(Collected data)
|---|
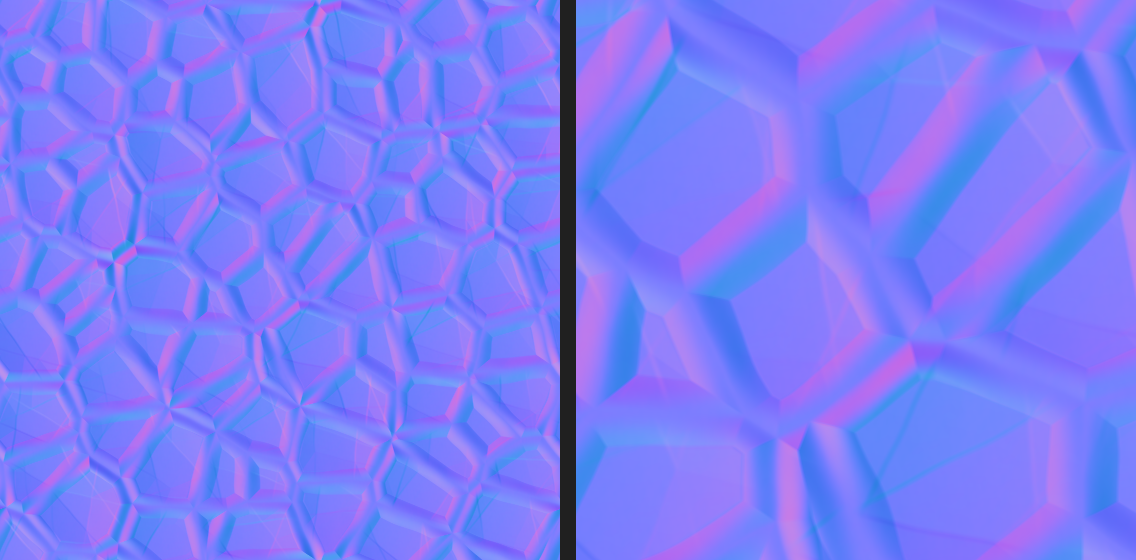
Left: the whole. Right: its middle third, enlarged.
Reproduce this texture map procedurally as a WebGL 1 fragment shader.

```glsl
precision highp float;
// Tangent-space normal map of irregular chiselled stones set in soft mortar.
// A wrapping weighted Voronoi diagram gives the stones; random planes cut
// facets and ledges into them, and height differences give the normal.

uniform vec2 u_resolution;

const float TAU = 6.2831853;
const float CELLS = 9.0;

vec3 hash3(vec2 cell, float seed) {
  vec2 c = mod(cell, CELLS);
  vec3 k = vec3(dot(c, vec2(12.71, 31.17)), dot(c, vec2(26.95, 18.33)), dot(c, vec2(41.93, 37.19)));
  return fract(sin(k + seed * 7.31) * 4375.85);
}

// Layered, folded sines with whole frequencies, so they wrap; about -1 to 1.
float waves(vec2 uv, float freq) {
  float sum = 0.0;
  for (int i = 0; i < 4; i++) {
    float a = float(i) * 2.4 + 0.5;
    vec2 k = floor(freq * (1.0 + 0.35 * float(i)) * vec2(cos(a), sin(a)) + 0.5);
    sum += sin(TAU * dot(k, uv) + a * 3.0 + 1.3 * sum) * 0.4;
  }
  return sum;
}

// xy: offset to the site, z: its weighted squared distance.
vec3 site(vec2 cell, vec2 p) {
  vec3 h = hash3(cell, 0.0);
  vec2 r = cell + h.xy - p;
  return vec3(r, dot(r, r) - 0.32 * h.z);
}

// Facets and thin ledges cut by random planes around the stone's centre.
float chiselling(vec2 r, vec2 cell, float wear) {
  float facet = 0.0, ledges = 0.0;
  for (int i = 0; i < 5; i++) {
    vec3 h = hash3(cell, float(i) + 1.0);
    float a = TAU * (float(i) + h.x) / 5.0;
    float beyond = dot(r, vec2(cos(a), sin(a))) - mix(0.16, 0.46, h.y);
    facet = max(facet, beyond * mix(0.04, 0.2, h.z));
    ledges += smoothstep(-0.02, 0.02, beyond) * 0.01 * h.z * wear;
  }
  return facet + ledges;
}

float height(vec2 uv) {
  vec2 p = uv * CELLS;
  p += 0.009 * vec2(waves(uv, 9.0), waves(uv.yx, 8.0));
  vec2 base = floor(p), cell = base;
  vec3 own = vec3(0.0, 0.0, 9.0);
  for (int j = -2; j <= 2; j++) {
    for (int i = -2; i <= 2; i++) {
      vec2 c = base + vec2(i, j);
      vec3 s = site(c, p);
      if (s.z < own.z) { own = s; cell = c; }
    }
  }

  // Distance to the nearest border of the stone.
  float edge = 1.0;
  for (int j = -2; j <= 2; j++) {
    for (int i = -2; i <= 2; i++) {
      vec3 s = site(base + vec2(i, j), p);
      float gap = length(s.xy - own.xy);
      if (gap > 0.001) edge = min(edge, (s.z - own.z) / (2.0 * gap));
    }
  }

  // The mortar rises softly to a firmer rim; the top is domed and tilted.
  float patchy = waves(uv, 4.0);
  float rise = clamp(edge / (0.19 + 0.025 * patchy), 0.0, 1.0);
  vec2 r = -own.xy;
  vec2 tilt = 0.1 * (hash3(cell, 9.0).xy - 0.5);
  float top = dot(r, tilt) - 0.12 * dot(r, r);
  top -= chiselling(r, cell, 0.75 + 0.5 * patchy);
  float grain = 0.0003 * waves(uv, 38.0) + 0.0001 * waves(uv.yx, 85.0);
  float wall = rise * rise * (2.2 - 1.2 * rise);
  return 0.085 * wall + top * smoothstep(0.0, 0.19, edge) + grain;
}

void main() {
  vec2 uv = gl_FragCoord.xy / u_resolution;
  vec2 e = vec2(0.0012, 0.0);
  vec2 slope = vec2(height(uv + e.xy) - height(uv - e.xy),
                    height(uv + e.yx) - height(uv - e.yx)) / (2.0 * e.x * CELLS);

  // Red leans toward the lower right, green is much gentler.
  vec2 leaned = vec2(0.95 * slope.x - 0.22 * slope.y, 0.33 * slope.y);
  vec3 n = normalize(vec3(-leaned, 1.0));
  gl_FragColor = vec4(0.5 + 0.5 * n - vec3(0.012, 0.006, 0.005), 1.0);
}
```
|---|
## [What the task asks]
Every line above is to be written out unchanged, with the pictures omitted.

## [Written reply]
Left: the whole. Right: its middle third, enlarged.
Reproduce this texture map procedurally as a WebGL 1 fragment shader.

```glsl
precision highp float;
// Tangent-space normal map of irregular chiselled stones set in soft mortar.
// A wrapping weighted Voronoi diagram gives the stones; random planes cut
// facets and ledges into them, and height differences give the normal.

uniform vec2 u_resolution;

const float TAU = 6.2831853;
const float CELLS = 9.0;

vec3 hash3(vec2 cell, float seed) {
  vec2 c = mod(cell, CELLS);
  vec3 k = vec3(dot(c, vec2(12.71, 31.17)), dot(c, vec2(26.95, 18.33)), dot(c, vec2(41.93, 37.19)));
  return fract(sin(k + seed * 7.31) * 4375.85);
}

// Layered, folded sines with whole frequencies, so they wrap; about -1 to 1.
float waves(vec2 uv, float freq) {
  float sum = 0.0;
  for (int i = 0; i < 4; i++) {
    float a = float(i) * 2.4 + 0.5;
    vec2 k = floor(freq * (1.0 + 0.35 * float(i)) * vec2(cos(a), sin(a)) + 0.5);
    sum += sin(TAU * dot(k, uv) + a * 3.0 + 1.3 * sum) * 0.4;
  }
  return sum;
}

// xy: offset to the site, z: its weighted squared distance.
vec3 site(vec2 cell, vec2 p) {
  vec3 h = hash3(cell, 0.0);
  vec2 r = cell + h.xy - p;
  return vec3(r, dot(r, r) - 0.32 * h.z);
}

// Facets and thin ledges cut by random planes around the stone's centre.
float chiselling(vec2 r, vec2 cell, float wear) {
  float facet = 0.0, ledges = 0.0;
  for (int i = 0; i < 5; i++) {
    vec3 h = hash3(cell, float(i) + 1.0);
    float a = TAU * (float(i) + h.x) / 5.0;
    float beyond = dot(r, vec2(cos(a), sin(a))) - mix(0.16, 0.46, h.y);
    facet = max(facet, beyond * mix(0.04, 0.2, h.z));
    ledges += smoothstep(-0.02, 0.02, beyond) * 0.01 * h.z * wear;
  }
  return facet + ledges;
}

float height(vec2 uv) {
  vec2 p = uv * CELLS;
  p += 0.009 * vec2(waves(uv, 9.0), waves(uv.yx, 8.0));
  vec2 base = floor(p), cell = base;
  vec3 own = vec3(0.0, 0.0, 9.0);
  for (int j = -2; j <= 2; j++) {
    for (int i = -2; i <= 2; i++) {
      vec2 c = base + vec2(i, j);
      vec3 s = site(c, p);
      if (s.z < own.z) { own = s; cell = c; }
    }
  }

  // Distance to the nearest border of the stone.
  float edge = 1.0;
  for (int j = -2; j <= 2; j++) {
    for (int i = -2; i <= 2; i++) {
      vec3 s = site(base + vec2(i, j), p);
      float gap = length(s.xy - own.xy);
      if (gap > 0.001) edge = min(edge, (s.z - own.z) / (2.0 * gap));
    }
  }

  // The mortar rises softly to a firmer rim; the top is domed and tilted.
  float patchy = waves(uv, 4.0);
  float rise = clamp(edge / (0.19 + 0.025 * patchy), 0.0, 1.0);
  vec2 r = -own.xy;
  vec2 tilt = 0.1 * (hash3(cell, 9.0).xy - 0.5);
  float top = dot(r, tilt) - 0.12 * dot(r, r);
  top -= chiselling(r, cell, 0.75 + 0.5 * patchy);
  float grain = 0.0003 * waves(uv, 38.0) + 0.0001 * waves(uv.yx, 85.0);
  float wall = rise * rise * (2.2 - 1.2 * rise);
  return 0.085 * wall + top * smoothstep(0.0, 0.19, edge) + grain;
}

void main() {
  vec2 uv = gl_FragCoord.xy / u_resolution;
  vec2 e = vec2(0.0012, 0.0);
  vec2 slope = vec2(height(uv + e.xy) - height(uv - e.xy),
                    height(uv + e.yx) - height(uv - e.yx)) / (2.0 * e.x * CELLS);

  // Red leans toward the lower right, green is much gentler.
  vec2 leaned = vec2(0.95 * slope.x - 0.22 * slope.y, 0.33 * slope.y);
  vec3 n = normalize(vec3(-leaned, 1.0));
  gl_FragColor = vec4(0.5 + 0.5 * n - vec3(0.012, 0.006, 0.005), 1.0);
}
```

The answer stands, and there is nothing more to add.